(Provided information)
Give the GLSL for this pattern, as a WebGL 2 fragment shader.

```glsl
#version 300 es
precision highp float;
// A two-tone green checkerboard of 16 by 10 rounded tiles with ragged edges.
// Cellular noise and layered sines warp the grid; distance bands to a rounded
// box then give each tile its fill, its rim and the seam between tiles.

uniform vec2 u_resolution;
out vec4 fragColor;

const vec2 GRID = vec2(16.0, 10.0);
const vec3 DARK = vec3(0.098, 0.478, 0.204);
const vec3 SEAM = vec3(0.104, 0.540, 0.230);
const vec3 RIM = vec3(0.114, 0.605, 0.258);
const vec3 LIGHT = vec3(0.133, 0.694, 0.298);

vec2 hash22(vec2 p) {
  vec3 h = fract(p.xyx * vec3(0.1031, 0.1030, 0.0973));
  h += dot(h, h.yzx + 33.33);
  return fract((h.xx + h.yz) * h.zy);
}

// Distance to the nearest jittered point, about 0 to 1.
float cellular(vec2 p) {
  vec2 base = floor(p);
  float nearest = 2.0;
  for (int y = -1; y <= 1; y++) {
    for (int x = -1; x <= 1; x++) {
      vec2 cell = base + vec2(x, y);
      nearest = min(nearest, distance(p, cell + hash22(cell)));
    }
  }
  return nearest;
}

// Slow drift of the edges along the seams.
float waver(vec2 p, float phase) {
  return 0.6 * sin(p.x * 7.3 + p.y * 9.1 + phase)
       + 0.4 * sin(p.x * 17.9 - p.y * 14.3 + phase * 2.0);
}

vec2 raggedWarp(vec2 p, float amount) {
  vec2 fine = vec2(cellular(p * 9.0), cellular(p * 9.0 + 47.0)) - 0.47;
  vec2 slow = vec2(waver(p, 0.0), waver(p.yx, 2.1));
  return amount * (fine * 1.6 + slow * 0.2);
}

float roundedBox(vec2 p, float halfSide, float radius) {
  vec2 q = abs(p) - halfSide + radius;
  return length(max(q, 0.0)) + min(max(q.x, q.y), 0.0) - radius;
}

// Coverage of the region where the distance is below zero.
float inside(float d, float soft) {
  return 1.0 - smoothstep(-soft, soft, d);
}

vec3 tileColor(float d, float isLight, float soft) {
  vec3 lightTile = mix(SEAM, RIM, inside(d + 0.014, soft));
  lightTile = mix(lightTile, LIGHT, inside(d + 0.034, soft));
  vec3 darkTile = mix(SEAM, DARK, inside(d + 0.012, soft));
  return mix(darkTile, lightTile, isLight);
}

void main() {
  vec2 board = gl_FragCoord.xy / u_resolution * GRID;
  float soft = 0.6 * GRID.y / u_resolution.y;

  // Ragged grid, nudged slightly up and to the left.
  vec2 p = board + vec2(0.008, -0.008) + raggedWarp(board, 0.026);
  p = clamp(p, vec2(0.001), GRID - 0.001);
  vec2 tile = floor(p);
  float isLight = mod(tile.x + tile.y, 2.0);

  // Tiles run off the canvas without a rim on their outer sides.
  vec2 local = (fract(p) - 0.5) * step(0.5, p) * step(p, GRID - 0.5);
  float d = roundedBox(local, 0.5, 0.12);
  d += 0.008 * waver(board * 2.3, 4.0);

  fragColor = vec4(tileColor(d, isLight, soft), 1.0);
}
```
(End Provided information)
Work item
Reproduce every record above exactly as it appears.

Answer area
Give the GLSL for this pattern, as a WebGL 2 fragment shader.

```glsl
#version 300 es
precision highp float;
// A two-tone green checkerboard of 16 by 10 rounded tiles with ragged edges.
// Cellular noise and layered sines warp the grid; distance bands to a rounded
// box then give each tile its fill, its rim and the seam between tiles.

uniform vec2 u_resolution;
out vec4 fragColor;

const vec2 GRID = vec2(16.0, 10.0);
const vec3 DARK = vec3(0.098, 0.478, 0.204);
const vec3 SEAM = vec3(0.104, 0.540, 0.230);
const vec3 RIM = vec3(0.114, 0.605, 0.258);
const vec3 LIGHT = vec3(0.133, 0.694, 0.298);

vec2 hash22(vec2 p) {
  vec3 h = fract(p.xyx * vec3(0.1031, 0.1030, 0.0973));
  h += dot(h, h.yzx + 33.33);
  return fract((h.xx + h.yz) * h.zy);
}

// Distance to the nearest jittered point, about 0 to 1.
float cellular(vec2 p) {
  vec2 base = floor(p);
  float nearest = 2.0;
  for (int y = -1; y <= 1; y++) {
    for (int x = -1; x <= 1; x++) {
      vec2 cell = base + vec2(x, y);
      nearest = min(nearest, distance(p, cell + hash22(cell)));
    }
  }
  return nearest;
}

// Slow drift of the edges along the seams.
float waver(vec2 p, float phase) {
  return 0.6 * sin(p.x * 7.3 + p.y * 9.1 + phase)
       + 0.4 * sin(p.x * 17.9 - p.y * 14.3 + phase * 2.0);
}

vec2 raggedWarp(vec2 p, float amount) {
  vec2 fine = vec2(cellular(p * 9.0), cellular(p * 9.0 + 47.0)) - 0.47;
  vec2 slow = vec2(waver(p, 0.0), waver(p.yx, 2.1));
  return amount * (fine * 1.6 + slow * 0.2);
}

float roundedBox(vec2 p, float halfSide, float radius) {
  vec2 q = abs(p) - halfSide + radius;
  return length(max(q, 0.0)) + min(max(q.x, q.y), 0.0) - radius;
}

// Coverage of the region where the distance is below zero.
float inside(float d, float soft) {
  return 1.0 - smoothstep(-soft, soft, d);
}

vec3 tileColor(float d, float isLight, float soft) {
  vec3 lightTile = mix(SEAM, RIM, inside(d + 0.014, soft));
  lightTile = mix(lightTile, LIGHT, inside(d + 0.034, soft));
  vec3 darkTile = mix(SEAM, DARK, inside(d + 0.012, soft));
  return mix(darkTile, lightTile, isLight);
}

void main() {
  vec2 board = gl_FragCoord.xy / u_resolution * GRID;
  float soft = 0.6 * GRID.y / u_resolution.y;

  // Ragged grid, nudged slightly up and to the left.
  vec2 p = board + vec2(0.008, -0.008) + raggedWarp(board, 0.026);
  p = clamp(p, vec2(0.001), GRID - 0.001);
  vec2 tile = floor(p);
  float isLight = mod(tile.x + tile.y, 2.0);

  // Tiles run off the canvas without a rim on their outer sides.
  vec2 local = (fract(p) - 0.5) * step(0.5, p) * step(p, GRID - 0.5);
  float d = roundedBox(local, 0.5, 0.12);
  d += 0.008 * waver(board * 2.3, 4.0);

  fragColor = vec4(tileColor(d, isLight, soft), 1.0);
}
```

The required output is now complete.